* _TASK REQUIREMENTS_:
Below is a listing; restate from it, character for character, the lines beginning at the line holding "409L477 403L481 408L474" and ending at the line holding "360L319 379L307 398L282", both included.

* _PROVIDED DATA_:
################

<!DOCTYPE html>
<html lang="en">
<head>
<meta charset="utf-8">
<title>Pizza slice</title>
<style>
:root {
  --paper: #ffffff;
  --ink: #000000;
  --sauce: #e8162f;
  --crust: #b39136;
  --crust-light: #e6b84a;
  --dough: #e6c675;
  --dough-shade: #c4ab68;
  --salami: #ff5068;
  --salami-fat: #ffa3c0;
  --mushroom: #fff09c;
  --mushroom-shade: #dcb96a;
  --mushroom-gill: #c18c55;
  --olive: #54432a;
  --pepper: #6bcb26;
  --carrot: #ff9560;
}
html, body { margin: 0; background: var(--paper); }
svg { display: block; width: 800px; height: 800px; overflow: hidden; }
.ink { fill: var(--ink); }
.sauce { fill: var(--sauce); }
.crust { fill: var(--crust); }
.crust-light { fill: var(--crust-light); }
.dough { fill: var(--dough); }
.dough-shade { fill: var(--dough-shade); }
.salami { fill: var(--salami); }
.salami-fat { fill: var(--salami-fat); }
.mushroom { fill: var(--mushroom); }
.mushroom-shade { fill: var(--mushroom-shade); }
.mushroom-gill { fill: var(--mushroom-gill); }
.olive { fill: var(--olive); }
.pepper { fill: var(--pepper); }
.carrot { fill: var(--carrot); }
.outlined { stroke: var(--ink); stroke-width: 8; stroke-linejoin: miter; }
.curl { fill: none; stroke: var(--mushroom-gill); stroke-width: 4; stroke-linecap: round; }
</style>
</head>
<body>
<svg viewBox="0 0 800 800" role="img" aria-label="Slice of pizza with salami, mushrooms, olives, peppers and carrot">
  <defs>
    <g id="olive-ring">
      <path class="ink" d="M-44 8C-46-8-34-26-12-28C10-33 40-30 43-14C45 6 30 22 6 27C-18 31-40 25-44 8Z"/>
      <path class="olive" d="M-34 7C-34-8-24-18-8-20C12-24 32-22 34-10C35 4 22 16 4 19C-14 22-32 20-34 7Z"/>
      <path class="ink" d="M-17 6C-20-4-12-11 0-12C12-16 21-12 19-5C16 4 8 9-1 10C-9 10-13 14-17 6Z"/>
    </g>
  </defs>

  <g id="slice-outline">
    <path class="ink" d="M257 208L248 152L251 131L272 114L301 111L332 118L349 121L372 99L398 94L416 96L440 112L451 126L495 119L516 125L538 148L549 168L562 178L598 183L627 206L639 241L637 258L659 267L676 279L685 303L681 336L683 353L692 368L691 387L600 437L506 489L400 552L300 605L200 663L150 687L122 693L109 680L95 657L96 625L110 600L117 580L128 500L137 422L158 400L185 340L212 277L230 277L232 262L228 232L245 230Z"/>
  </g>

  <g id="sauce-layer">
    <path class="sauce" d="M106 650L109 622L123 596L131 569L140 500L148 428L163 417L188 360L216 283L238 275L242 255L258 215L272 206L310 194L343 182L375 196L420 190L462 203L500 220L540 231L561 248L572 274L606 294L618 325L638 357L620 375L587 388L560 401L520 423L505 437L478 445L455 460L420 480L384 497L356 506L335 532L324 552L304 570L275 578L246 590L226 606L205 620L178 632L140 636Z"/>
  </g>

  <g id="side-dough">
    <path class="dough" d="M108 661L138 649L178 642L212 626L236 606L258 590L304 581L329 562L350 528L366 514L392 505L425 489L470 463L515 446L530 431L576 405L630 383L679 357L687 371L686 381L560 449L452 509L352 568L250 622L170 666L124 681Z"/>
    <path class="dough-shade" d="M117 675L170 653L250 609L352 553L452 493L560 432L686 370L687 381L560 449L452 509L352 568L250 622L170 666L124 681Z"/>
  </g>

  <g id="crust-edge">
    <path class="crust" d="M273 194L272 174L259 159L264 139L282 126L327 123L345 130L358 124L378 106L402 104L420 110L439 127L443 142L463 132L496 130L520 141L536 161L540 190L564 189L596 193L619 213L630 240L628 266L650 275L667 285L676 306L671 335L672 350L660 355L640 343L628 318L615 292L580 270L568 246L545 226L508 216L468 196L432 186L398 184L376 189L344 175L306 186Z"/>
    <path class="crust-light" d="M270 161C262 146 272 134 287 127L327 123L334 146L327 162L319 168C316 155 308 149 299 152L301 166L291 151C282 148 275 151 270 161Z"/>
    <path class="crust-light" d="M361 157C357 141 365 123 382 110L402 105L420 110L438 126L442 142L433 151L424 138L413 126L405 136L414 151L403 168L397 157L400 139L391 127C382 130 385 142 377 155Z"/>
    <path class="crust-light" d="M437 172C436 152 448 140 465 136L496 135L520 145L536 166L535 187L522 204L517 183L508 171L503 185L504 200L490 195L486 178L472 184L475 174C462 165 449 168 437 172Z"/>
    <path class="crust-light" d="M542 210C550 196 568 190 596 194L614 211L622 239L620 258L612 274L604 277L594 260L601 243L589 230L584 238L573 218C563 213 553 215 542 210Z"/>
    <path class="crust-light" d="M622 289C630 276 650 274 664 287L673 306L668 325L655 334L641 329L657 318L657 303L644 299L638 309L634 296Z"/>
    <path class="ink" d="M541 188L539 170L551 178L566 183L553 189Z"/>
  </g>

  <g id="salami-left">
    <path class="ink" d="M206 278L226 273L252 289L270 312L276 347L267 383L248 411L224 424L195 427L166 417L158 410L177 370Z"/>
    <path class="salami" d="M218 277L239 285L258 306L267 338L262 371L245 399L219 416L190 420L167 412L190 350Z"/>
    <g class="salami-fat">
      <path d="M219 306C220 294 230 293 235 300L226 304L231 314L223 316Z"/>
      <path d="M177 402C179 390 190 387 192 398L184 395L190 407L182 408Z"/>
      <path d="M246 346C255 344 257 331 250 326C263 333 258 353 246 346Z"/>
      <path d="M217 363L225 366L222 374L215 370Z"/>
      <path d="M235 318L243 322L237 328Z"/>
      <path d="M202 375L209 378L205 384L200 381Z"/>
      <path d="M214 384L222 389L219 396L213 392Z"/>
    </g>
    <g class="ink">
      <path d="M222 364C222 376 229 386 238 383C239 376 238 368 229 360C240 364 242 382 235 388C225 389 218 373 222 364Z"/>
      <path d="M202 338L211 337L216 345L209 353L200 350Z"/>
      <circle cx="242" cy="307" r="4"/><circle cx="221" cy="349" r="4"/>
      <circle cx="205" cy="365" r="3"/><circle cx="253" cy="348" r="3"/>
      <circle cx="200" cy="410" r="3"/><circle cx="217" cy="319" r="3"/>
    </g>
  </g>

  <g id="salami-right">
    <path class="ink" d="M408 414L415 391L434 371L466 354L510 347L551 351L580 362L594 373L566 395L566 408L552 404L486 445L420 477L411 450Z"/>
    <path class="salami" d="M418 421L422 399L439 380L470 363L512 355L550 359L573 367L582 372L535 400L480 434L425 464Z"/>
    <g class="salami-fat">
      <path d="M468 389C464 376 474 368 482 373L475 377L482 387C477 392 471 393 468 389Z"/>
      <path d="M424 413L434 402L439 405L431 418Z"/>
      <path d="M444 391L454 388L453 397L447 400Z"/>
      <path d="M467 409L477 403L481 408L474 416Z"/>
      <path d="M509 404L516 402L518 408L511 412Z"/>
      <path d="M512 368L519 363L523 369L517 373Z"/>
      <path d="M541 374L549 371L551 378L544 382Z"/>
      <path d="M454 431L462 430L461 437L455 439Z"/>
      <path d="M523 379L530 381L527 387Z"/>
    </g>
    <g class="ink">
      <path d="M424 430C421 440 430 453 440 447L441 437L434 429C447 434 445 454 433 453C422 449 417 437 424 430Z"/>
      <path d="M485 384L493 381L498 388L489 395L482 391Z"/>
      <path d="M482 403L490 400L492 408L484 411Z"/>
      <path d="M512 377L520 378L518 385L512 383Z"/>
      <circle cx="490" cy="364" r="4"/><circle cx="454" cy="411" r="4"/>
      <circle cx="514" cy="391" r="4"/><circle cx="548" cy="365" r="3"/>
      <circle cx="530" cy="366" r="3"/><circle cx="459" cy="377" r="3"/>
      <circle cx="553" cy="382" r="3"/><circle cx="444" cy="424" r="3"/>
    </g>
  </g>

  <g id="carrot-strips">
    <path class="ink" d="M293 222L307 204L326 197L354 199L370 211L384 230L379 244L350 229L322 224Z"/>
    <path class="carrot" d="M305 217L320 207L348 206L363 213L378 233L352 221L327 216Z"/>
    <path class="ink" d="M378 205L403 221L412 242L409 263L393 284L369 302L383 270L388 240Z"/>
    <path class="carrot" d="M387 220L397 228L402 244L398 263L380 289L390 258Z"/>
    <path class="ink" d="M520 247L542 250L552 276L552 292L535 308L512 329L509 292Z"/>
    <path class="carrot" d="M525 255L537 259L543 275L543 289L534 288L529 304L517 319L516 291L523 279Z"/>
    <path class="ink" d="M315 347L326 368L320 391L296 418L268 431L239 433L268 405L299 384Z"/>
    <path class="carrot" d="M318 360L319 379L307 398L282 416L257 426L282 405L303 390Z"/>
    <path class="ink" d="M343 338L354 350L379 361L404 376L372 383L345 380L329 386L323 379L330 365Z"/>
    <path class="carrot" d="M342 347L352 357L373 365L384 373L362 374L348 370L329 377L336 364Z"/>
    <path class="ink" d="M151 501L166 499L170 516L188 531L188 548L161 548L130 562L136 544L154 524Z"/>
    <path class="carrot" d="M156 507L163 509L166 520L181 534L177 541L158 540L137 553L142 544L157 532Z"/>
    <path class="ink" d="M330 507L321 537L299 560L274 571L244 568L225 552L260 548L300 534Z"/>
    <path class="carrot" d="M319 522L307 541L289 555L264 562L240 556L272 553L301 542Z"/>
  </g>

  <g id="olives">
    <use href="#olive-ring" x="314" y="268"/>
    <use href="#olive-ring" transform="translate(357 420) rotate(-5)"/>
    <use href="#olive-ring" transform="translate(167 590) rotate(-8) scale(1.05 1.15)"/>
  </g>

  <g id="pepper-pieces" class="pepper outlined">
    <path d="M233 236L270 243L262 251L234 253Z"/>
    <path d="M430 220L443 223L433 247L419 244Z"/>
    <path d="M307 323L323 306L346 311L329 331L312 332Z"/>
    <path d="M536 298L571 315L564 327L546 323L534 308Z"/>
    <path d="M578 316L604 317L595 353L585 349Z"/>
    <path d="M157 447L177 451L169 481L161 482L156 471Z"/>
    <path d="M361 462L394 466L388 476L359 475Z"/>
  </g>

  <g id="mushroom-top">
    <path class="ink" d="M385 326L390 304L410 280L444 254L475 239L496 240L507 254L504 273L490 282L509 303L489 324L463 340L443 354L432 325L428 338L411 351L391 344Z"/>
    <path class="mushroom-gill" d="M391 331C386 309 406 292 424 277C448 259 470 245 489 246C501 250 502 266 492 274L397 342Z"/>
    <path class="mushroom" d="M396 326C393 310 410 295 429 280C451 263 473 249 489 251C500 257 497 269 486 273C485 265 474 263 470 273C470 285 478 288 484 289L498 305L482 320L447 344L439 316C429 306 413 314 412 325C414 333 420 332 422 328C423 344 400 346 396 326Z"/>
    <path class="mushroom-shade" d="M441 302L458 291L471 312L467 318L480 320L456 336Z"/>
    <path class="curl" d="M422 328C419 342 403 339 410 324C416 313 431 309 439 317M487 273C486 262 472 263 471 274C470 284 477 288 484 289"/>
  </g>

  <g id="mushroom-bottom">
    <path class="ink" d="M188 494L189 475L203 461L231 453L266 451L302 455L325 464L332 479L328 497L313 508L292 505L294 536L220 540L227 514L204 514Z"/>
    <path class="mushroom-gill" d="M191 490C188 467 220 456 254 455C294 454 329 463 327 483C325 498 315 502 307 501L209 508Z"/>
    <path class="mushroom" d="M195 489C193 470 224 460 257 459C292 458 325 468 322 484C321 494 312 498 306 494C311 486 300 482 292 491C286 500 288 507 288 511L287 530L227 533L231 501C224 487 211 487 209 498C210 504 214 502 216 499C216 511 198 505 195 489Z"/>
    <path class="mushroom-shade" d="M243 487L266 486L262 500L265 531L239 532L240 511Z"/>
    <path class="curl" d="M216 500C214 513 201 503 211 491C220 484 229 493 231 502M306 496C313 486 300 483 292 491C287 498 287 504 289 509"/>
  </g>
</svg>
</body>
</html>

################

* _ANSWER TO THIS PROBLEM_:
      <path d="M467 409L477 403L481 408L474 416Z"/>
      <path d="M509 404L516 402L518 408L511 412Z"/>
      <path d="M512 368L519 363L523 369L517 373Z"/>
      <path d="M541 374L549 371L551 378L544 382Z"/>
      <path d="M454 431L462 430L461 437L455 439Z"/>
      <path d="M523 379L530 381L527 387Z"/>
    </g>
    <g class="ink">
      <path d="M424 430C421 440 430 453 440 447L441 437L434 429C447 434 445 454 433 453C422 449 417 437 424 430Z"/>
      <path d="M485 384L493 381L498 388L489 395L482 391Z"/>
      <path d="M482 403L490 400L492 408L484 411Z"/>
      <path d="M512 377L520 378L518 385L512 383Z"/>
      <circle cx="490" cy="364" r="4"/><circle cx="454" cy="411" r="4"/>
      <circle cx="514" cy="391" r="4"/><circle cx="548" cy="365" r="3"/>
      <circle cx="530" cy="366" r="3"/><circle cx="459" cy="377" r="3"/>
      <circle cx="553" cy="382" r="3"/><circle cx="444" cy="424" r="3"/>
    </g>
  </g>

  <g id="carrot-strips">
    <path class="ink" d="M293 222L307 204L326 197L354 199L370 211L384 230L379 244L350 229L322 224Z"/>
    <path class="carrot" d="M305 217L320 207L348 206L363 213L378 233L352 221L327 216Z"/>
    <path class="ink" d="M378 205L403 221L412 242L409 263L393 284L369 302L383 270L388 240Z"/>
    <path class="carrot" d="M387 220L397 228L402 244L398 263L380 289L390 258Z"/>
    <path class="ink" d="M520 247L542 250L552 276L552 292L535 308L512 329L509 292Z"/>
    <path class="carrot" d="M525 255L537 259L543 275L543 289L534 288L529 304L517 319L516 291L523 279Z"/>
    <path class="ink" d="M315 347L326 368L320 391L296 418L268 431L239 433L268 405L299 384Z"/>
    <path class="carrot" d="M318 360L319 379L307 398L282 416L257 426L282 405L303 390Z"/>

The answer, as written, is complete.